- An email address listed inside this email has been used in a known fraud before.
- This email uses a separate reply address that is different from the sender address. Spammers use this to get replies even when the original spam sending accounts have been shut down. Also, sometimes the sender addresses are legitimate looking but fake and only the reply address is actually an email account controlled by the scammers.
- The following phrases in this message should put you on alert:
- "million united states dollars" (they want you to be blinded by the prospect of quick money, but the only money that ever changes hands in 419 scams is from you to the criminals)
- This email message is a 419 scam. Please see our 419 FAQ for more details on such scams.
- This email lists free webmail addresses. Use of such addresses is typical for scams. Lotteries, banks and any but the smallest of companies do not normally use such addresses. Criminals use them to anonymously send and receive email at Internet cafes.
- email@example.com (email address has been used in a known fraud before)
Fraud email example:
From: "INFO" (may be fake)
Date: Tue, 9 Dec 2014 15:53:44 +0100
I am sending you this mail in good faith. I am Mrs. RITA KOKOU now undergoing medical treatment for cancer. I was married to late Dr. DAVID KOKOU who was a contractor with the United Kingdom consulate in Hong Kong for many years.
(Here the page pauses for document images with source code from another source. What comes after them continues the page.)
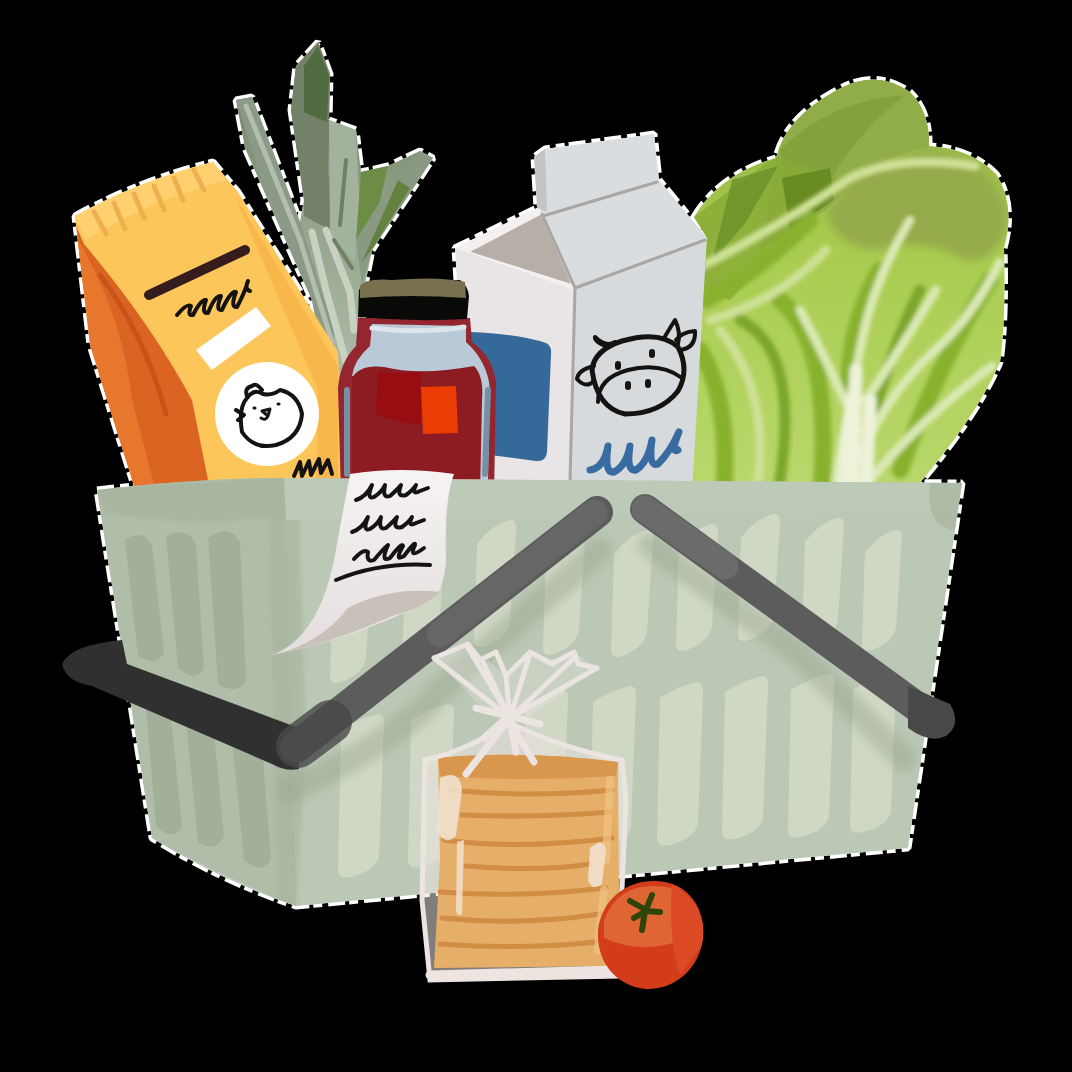
<!DOCTYPE html>
<html lang="en">
<head>
<meta charset="utf-8">
<title>Grocery basket</title>
<style>
:root{--night:#000;--basket:#bac8b5;--basket-side:#b0bda8;--slot:#d0d8c5;--slot-side:#a2af99;--handle:#5c5c5c;--handle-dark:#303030;--pack:#fdc65b;--pack-side:#dc6422;--jam:#8c1c22;--glass:#b9c9d8;--milk:#d6dadd;--milk-side:#e9e4e5;--blue:#35699a;--leaf:#a9cb54;--leaf-dark:#7da02f;--bread:#e5ae69;--crust:#d18d43;--tomato:#d23c1a;--ink:#151212;--film:#ebe4e1}
html,body{margin:0;background:var(--night);overflow:hidden}
svg{display:block;width:1072px;height:1072px}
.edge{fill:#fff;stroke:#fff;stroke-width:7;stroke-dasharray:17 6 9 4;stroke-linejoin:bevel}
.pen{fill:none;stroke:var(--ink);stroke-width:4;stroke-linecap:round;stroke-linejoin:round}
.brush{fill:none;stroke-linecap:round;stroke-linejoin:round}
</style>
</head>
<body>
<svg viewBox="0 0 1072 1072" role="img" aria-label="Shopping basket filled with groceries">
<defs>
<filter id="soft" x="-20%" y="-20%" width="140%" height="140%"><feGaussianBlur stdDeviation="5"/></filter>
<filter id="wash" x="-10%" y="-10%" width="120%" height="120%"><feGaussianBlur stdDeviation="2"/></filter>
<linearGradient id="leafTone" x1="0" y1="0" x2="0" y2="1"><stop offset="0" stop-color="#8fae45"/><stop offset=".4" stop-color="#a9cc4f"/><stop offset="1" stop-color="#b9d76c"/></linearGradient>
<linearGradient id="leekTone" x1="0" y1="0" x2="0" y2="1"><stop offset="0" stop-color="#66785c"/><stop offset=".5" stop-color="#94a58c"/><stop offset="1" stop-color="#b2beab"/></linearGradient>
<linearGradient id="noteTone" x1="0" y1="0" x2="0" y2="1"><stop offset="0" stop-color="#f6f3f3"/><stop offset="1" stop-color="#e4dddd"/></linearGradient>
<path id="packShape" d="M75 216Q140 180 213 162L238 192L338 352L345 495H137L90 345Z"/>
<path id="leekShape" d="M236 100L252 97L300 222L304 200L291 110L296 66L318 42L330 74L329 120L356 130L361 172L388 166L420 151L433 158L412 190L372 250L362 300L366 400H330L312 300L270 205L245 148Z"/>
<path id="cartonShape" d="M455 248L537 208L534 157L545 149L654 134L659 180L707 238L694 495H470Z"/>
<path id="cabbageShape" d="M694 217Q720 174 776 158Q785 118 837 90Q875 68 910 92Q930 112 929 146Q970 148 996 174Q1016 204 1004 248Q1006 320 1000 362Q975 420 912 492H692L707 238Z"/>
<path id="basketShape" d="M97 490Q200 478 282 478L962 483L908 848L296 906Q220 880 152 838Z"/>
<path id="tomatoShape" d="M598 930C602 898 628 880 656 881C688 882 706 908 703 938C699 970 674 990 646 989C616 986 596 962 598 930Z"/>
<path id="bagShape" d="M425 760Q470 750 508 722Q560 748 622 760L626 800L618 976L430 980L422 900Z"/>
<clipPath id="packClip"><use href="#packShape"/></clipPath>
<clipPath id="cabbageClip"><use href="#cabbageShape"/></clipPath>
<clipPath id="basketClip"><use href="#basketShape"/></clipPath>
<clipPath id="tomatoClip"><use href="#tomatoShape"/></clipPath>
<path id="slotUpper" d="M3 24Q18 4 36 0Q42 -1 42 8L36 102Q34 114 20 122Q2 132 0 122Z"/>
<path id="slotLower" d="M5 16Q24 4 42 0Q49 0 48 10L43 142Q40 154 24 160Q4 168 2 158Z"/>
</defs>

<rect width="1072" height="1072" fill="var(--night)"/>

<g id="outlines" class="edge">
<use href="#packShape"/><use href="#leekShape"/><use href="#cartonShape"/><use href="#cabbageShape"/><use href="#basketShape"/>
</g>

<g id="leek">
<use href="#leekShape" fill="url(#leekTone)"/>
<path d="M236 100L252 97L300 222L334 330L332 400L312 300L270 205Z" fill="#8a9a86"/>
<path d="M246 106L300 240L332 342" class="brush" stroke="#b3beae" stroke-width="5"/>
<path d="M291 110L296 66L318 42L330 74L328 170L334 232L304 216L304 200Z" fill="#728168"/>
<path d="M304 66L318 46L329 76L327 122L304 112Z" fill="#506b3f"/>
<path d="M329 120L356 130L360 215L355 262L330 236Z" fill="#a3b29d"/>
<path d="M361 172L388 166L378 210L356 240Z" fill="#6d8d46"/>
<path d="M420 151L433 158L412 190L372 250L362 285L356 240L386 192Z" fill="#8a9a82"/>
<path d="M398 180L410 188L374 246L362 262Z" fill="#63823f"/>
<path d="M312 232L326 290L346 362M326 230L350 292L354 330" class="brush" stroke="#c9d1c3" stroke-width="7"/>
<path d="M334 240L352 268M340 225L346 160" class="brush" stroke="#6e8263" stroke-width="4"/>
</g>

<g id="noodle-pack">
<use href="#packShape" fill="var(--pack)"/>
<g clip-path="url(#packClip)">
<path d="M70 212L84 244Q150 322 192 400L212 500H120Z" fill="var(--pack-side)"/>
<path d="M78 240Q122 314 132 400L158 500H120L76 300Z" fill="#e8772e"/>
<path d="M100 275Q145 335 166 414" class="brush" stroke="#c95318" stroke-width="5"/>
<path d="M75 216Q140 180 213 162L226 180Q150 200 86 240Z" fill="#ffd070"/>
<path d="M94 212l12 22M114 203l11 26M134 194l10 24M154 186l10 24M174 178l9 22M194 170l10 20" class="brush" stroke="#eeb04c" stroke-width="5"/>
<path d="M234 194L338 366V500H316L318 390Z" fill="#f8b74a"/>
</g>
<path d="M149 295L245 250" class="brush" stroke="#351d1e" stroke-width="10"/>
<path d="M177 315q10-12 14-9q-4 10 2 9q8-16 13-15q-5 14 2 13q7-18 13-17q-6 15 1 14q9-20 14-18q-6 16 1 15q8-15 11-26q-4 8 2 10" class="pen" stroke-width="3"/>
<path d="M196 350L256 307L271 326L212 370Z" fill="#fff"/>
<circle cx="267" cy="414" r="52" fill="#fff"/>
<g class="pen">
<path d="M247 398Q238 408 242 432Q254 450 276 445Q300 438 302 414Q298 394 280 390Q272 396 263 394Q254 388 247 398ZM247 396q-3-8 5-10q4-4 10 4M236 410l8 5l-6 5"/>
<path d="M262 411l8-2l-2 7zM254 408h1M278 404h1M268 416q-2 5-7 2" stroke-width="3"/>
</g>
<path d="M294 476l6-14l2 14l7-15l2 14l8-16l2 14l7-13l4 14" class="pen" stroke-width="3"/>
</g>

<g id="milk-carton">
<path d="M455 248L537 208L575 288L570 495H470Z" fill="var(--milk-side)"/>
<path d="M575 288L707 238L694 495H568Z" fill="var(--milk)"/>
<path d="M540 210L659 180L707 238L575 288Z" fill="#d9dddf"/>
<path d="M534 157L545 149L654 134L659 180L543 216Z" fill="#dadddf"/>
<path d="M534 157L545 149L547 212L537 208Z" fill="#c2c5c7"/>
<path d="M468 251L540 212L571 284Z" fill="#b5afa8"/>
<path d="M455 248L538 208L542 214L470 252L574 285L575 290Z" fill="#f4f0ef"/>
<path d="M543 216L657 182M575 288L705 240M542 214L575 288L570 482" class="brush" stroke="#aaa6a3" stroke-width="3"/>
<path d="M470 332Q520 334 546 343Q552 346 551 354L547 452Q546 462 536 461L490 455Z" fill="var(--blue)"/>
<g id="cow" class="pen">
<path d="M592 370Q594 350 622 341Q660 330 678 347Q690 370 678 391Q660 414 625 414Q597 408 592 370Z" stroke-width="5"/>
<path d="M598 402Q598 378 628 370Q660 362 682 378M608 347Q594 342 595 337Q606 348 615 342M594 366Q578 370 577 379Q586 389 594 381M664 338Q670 328 675 320Q681 332 678 344M680 350Q696 348 695 331Q682 332 676 340"/>
<path d="M618 364v3M652 352v3M628 384v3M648 382v3" stroke-width="6"/>
</g>
<path d="M590 470Q604 468 608 446Q604 474 614 472Q626 466 630 446Q626 472 636 470Q648 462 652 440Q648 468 658 464Q670 452 679 432Q670 454 678 450" class="brush" stroke="#386ca0" stroke-width="7"/>
</g>

<g id="cabbage">
<use href="#cabbageShape" fill="url(#leafTone)"/>
<g clip-path="url(#cabbageClip)">
<path d="M776 160Q785 118 837 90Q875 68 910 92Q935 115 928 148Q880 152 826 210L760 250Z" fill="#91ad49"/>
<path d="M780 150Q830 100 905 95Q860 130 830 180L790 210Z" fill="#7f9f37" opacity=".7"/>
<path d="M690 220L776 156L838 178L790 235L730 300L700 290Z" fill="#89ab36" opacity=".8"/>
<path d="M782 178L830 168L834 200L790 230Z" fill="#63851d" opacity=".8"/>
<path d="M732 180L778 166L746 222L712 262Z" fill="#658c25" opacity=".7"/>
<path d="M826 215Q850 165 925 152Q1000 160 1008 220Q1004 255 970 262Q920 236 880 250Q840 250 826 215Z" fill="#94ab4c" filter="url(#soft)"/>
<g class="brush" filter="url(#wash)">
<path d="M706 300Q760 270 810 220M700 350Q730 400 724 490M780 300Q830 340 822 480M880 270Q850 320 848 390M990 280Q940 360 900 470" stroke="#88b22d" stroke-width="17"/>
<path d="M740 320Q800 350 780 480M920 290Q890 350 870 430" stroke="#7da729" stroke-width="11"/>
<path d="M702 266Q770 232 850 178Q900 154 975 166M720 330Q770 390 758 485M710 320Q780 300 826 250" stroke="#cfe197" stroke-width="9"/>
<path d="M836 480Q850 400 862 340Q874 280 910 220M850 480Q880 400 935 350Q970 320 1000 262M858 430Q832 370 800 310M866 400Q900 350 936 290M870 480Q920 420 992 366" stroke="#dbe9b4" stroke-width="9"/>
<path d="M852 400L842 495M870 400L866 495M856 370L853 490" stroke="#edf2d9" stroke-width="13"/>
</g>
</g>
</g>

<g id="jam-jar">
<path d="M358 318H470L472 342Q494 358 496 384L494 495H341L338 388Q340 362 356 346Z" fill="#94262f"/>
<path d="M372 324L466 326L466 342Q488 362 490 390L488 480H480L478 372L352 376Q354 360 370 346Z" fill="var(--glass)"/>
<path d="M372 328Q420 334 464 327" class="brush" stroke="#dce5ec" stroke-width="5"/>
<path d="M352 378Q360 364 384 367Q420 376 474 366Q484 376 482 400L480 495H352Z" fill="var(--jam)"/>
<path d="M378 372Q402 374 421 372V424Q400 424 376 414Z" fill="#970d10"/>
<path d="M421 387L456 386L458 433L423 434Z" fill="#e93d04"/>
<path d="M347 390V474M488 390L485 474" class="brush" stroke="#7890a5" stroke-width="6"/>
<path d="M359 290Q362 282 372 280H460Q468 286 469 296L467 319Q412 322 358 317Z" fill="#090908"/>
<path d="M360 286Q366 278 392 280Q440 276 465 282L466 298Q410 294 360 298Z" fill="#78704f"/>
</g>

<g id="basket">
<use href="#basketShape" fill="var(--basket)"/>
<g clip-path="url(#basketClip)">
<path d="M97 490L284 478L296 908L150 840Z" fill="var(--basket-side)"/>
<path d="M95 484L290 474V515Q190 528 104 512Z" fill="#a5b19b" opacity=".65" filter="url(#wash)"/>
<path d="M268 480L298 478L306 740L296 908L278 900Z" fill="#a8b59f" opacity=".7" filter="url(#wash)"/>
<path d="M284 478H962L958 510L286 520Z" fill="#bdcab8"/>
<g fill="var(--slot-side)">
<path d="M125 540Q142 528 152 545L164 652Q158 668 138 656Z"/><path d="M166 536Q188 526 196 545L204 668Q196 684 178 668Z"/><path d="M208 538Q230 522 240 542L246 680Q238 696 218 684Z"/>
<path d="M146 708L171 716L182 828Q172 842 156 826Z"/><path d="M186 722L214 732L224 836Q216 854 198 842Z"/><path d="M232 738L262 748L271 858Q264 876 244 860Z"/>
</g>
<g fill="var(--slot)">
<use href="#slotUpper" transform="translate(330 556)"/><use href="#slotUpper" transform="translate(402 546)"/><use href="#slotUpper" transform="translate(474 520)"/><use href="#slotUpper" transform="translate(543 528)"/><use href="#slotUpper" transform="translate(611 530)"/><use href="#slotUpper" transform="translate(676 524)"/><use href="#slotUpper" transform="translate(738 514)"/><use href="#slotUpper" transform="translate(802 518)"/><use href="#slotUpper" transform="matrix(.95 0 0 .95 862 530)"/>
<use href="#slotLower" transform="translate(336 714)"/><use href="#slotLower" transform="translate(406 704)"/><use href="#slotLower" transform="translate(520 690)"/><use href="#slotLower" transform="translate(588 686)"/><use href="#slotLower" transform="translate(655 682)"/><use href="#slotLower" transform="translate(720 676)"/><use href="#slotLower" transform="translate(786 674)"/><use href="#slotLower" transform="matrix(1 0 0 .97 848 674)"/>
</g>
<g class="brush" filter="url(#soft)" opacity=".45">
<path d="M290 790Q400 740 440 690L600 550" stroke="#98a68f" stroke-width="26"/>
<path d="M650 545L800 655L905 760" stroke="#98a68f" stroke-width="24"/>
</g>
<path d="M930 483H966L955 530Q925 528 930 483Z" fill="#a8b5a0" opacity=".7"/>
</g>
</g>

<g id="handles">
<path d="M62 664Q70 645 122 640L127 664L296 727L299 769Q286 772 272 764L92 686Q66 682 62 664Z" fill="var(--handle-dark)"/>
<path d="M296 747L597 512" class="brush" stroke="var(--handle)" stroke-width="32" stroke-linejoin="round"/>
<path d="M298 746L330 722" class="brush" stroke="#484848" stroke-width="44" opacity=".8"/>
<path d="M440 634L594 513" class="brush" stroke="#666" stroke-width="27"/>
<path d="M645 509L938 722" class="brush" stroke="var(--handle)" stroke-width="30"/>
<path d="M645 509L725 566" class="brush" stroke="#6b6b6b" stroke-width="27"/>
<path d="M908 686L950 704Q962 724 946 736Q930 744 908 728Z" fill="#494949"/>
</g>

<g id="shopping-list">
<path d="M272 655Q318 638 334 560L350 474Q400 466 454 474Q444 500 446 560Q444 592 428 602Q350 640 272 655Z" fill="url(#noteTone)"/>
<path d="M272 655Q320 644 348 608Q390 586 440 592Q424 608 392 616Q330 644 272 655Z" fill="#c8c1ba"/>
<g class="pen" stroke-width="3">
<path id="scribble" d="M356 500Q366 497 372 485Q366 500 374 497Q382 492 385 485Q382 499 390 496Q398 489 401 485Q396 498 406 495Q413 490 416 485Q411 496 420 491L428 488"/>
<use href="#scribble" transform="translate(-4 32)"/>
<path d="M354 559Q364 548 368 552Q366 563 374 560Q384 548 388 545Q380 563 390 558Q402 542 403 546Q394 562 404 556Q416 540 415 545Q408 560 424 548M336 580Q380 562 430 565" stroke-width="4"/>
</g>
</g>

<g id="bread-bag">
<use href="#bagShape" fill="var(--film)" opacity=".55"/>
<path d="M438 758Q520 750 618 762L619 900L608 966L434 968L440 860Z" fill="var(--bread)"/>
<path d="M438 758Q520 750 618 762L616 776Q520 782 440 776Z" fill="#d9974e"/>
<g class="brush" stroke="var(--crust)" stroke-width="5">
<path d="M450 790Q530 798 612 790M462 815Q540 818 610 812M444 840Q520 850 612 838M466 866Q540 872 590 864M440 892Q520 898 606 888M442 918Q520 926 600 914M440 944Q520 950 596 942"/>
</g>
<path d="M610 780L606 860M604 890L598 950" class="brush" stroke="#efc384" stroke-width="8" opacity=".7"/>
<use href="#bagShape" fill="none" stroke="var(--film)" stroke-width="5"/>
<path d="M434 658L468 644L506 676L530 652L556 660L574 652L597 668L548 704L514 724L476 702Z" fill="var(--film)" opacity=".3"/>
<g class="brush" stroke="var(--film)" stroke-width="5">
<path d="M434 658L468 644L480 660L496 652L506 676L530 652L552 664L574 652L578 664L597 668M434 658L510 718L468 648M482 660L510 718L506 676M510 718L530 654M510 718L574 658M510 718L597 668"/>
<path d="M508 720L466 774M510 722L534 762M510 722L516 752M506 718L484 738M476 708L540 724" stroke-width="7"/>
</g>
<g fill="#f2e3d4">
<path d="M440 778Q460 768 462 790L456 836Q446 846 437 832Z" opacity=".85"/>
<path d="M590 848Q604 836 606 850L602 884Q592 892 588 880Z" opacity=".85"/>
<path d="M457 842L464 840L462 914Q456 918 456 908Z" opacity=".8"/>
</g>
<path d="M430 975L614 970" class="brush" stroke="#eee5e0" stroke-width="9"/>
</g>

<g id="tomato">
<use href="#tomatoShape" fill="var(--tomato)"/>
<g clip-path="url(#tomatoClip)">
<path d="M604 920Q620 878 672 888L676 942Q640 954 604 938Z" fill="#df6534"/>
<path d="M672 884Q702 900 706 940L680 975Q668 940 672 884Z" fill="#db4a25"/>
</g>
<path d="M630 901L646 910L652 895M646 911L660 912M646 911L634 918M645 911L642 930" class="brush" stroke="#2f4408" stroke-width="6"/>
</g>
</svg>
</body>
</html>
Before his death in 2002, we both had an account with a financial institution where we deposited the sum of Twenty One Million United States dollars. Recently, my doctor told me that I have few months to live due to cancer problem.
Having known my condition; I have decided to nominate you as my beneficiary since the financial company has now written me that the length of time agreed upon to hold my funds have now expired. My desire and purpose is for you to promote humanitarian works. I.e. assisting the less privileged and building orphanage homes in your country and to upset my medical bills.
Please assure me that you will act accordingly as I stated herein. I will give you further details when I hear from you via E-MAIL: firstname.lastname@example.org
In His Arms.
Mrs. RITA KOKOU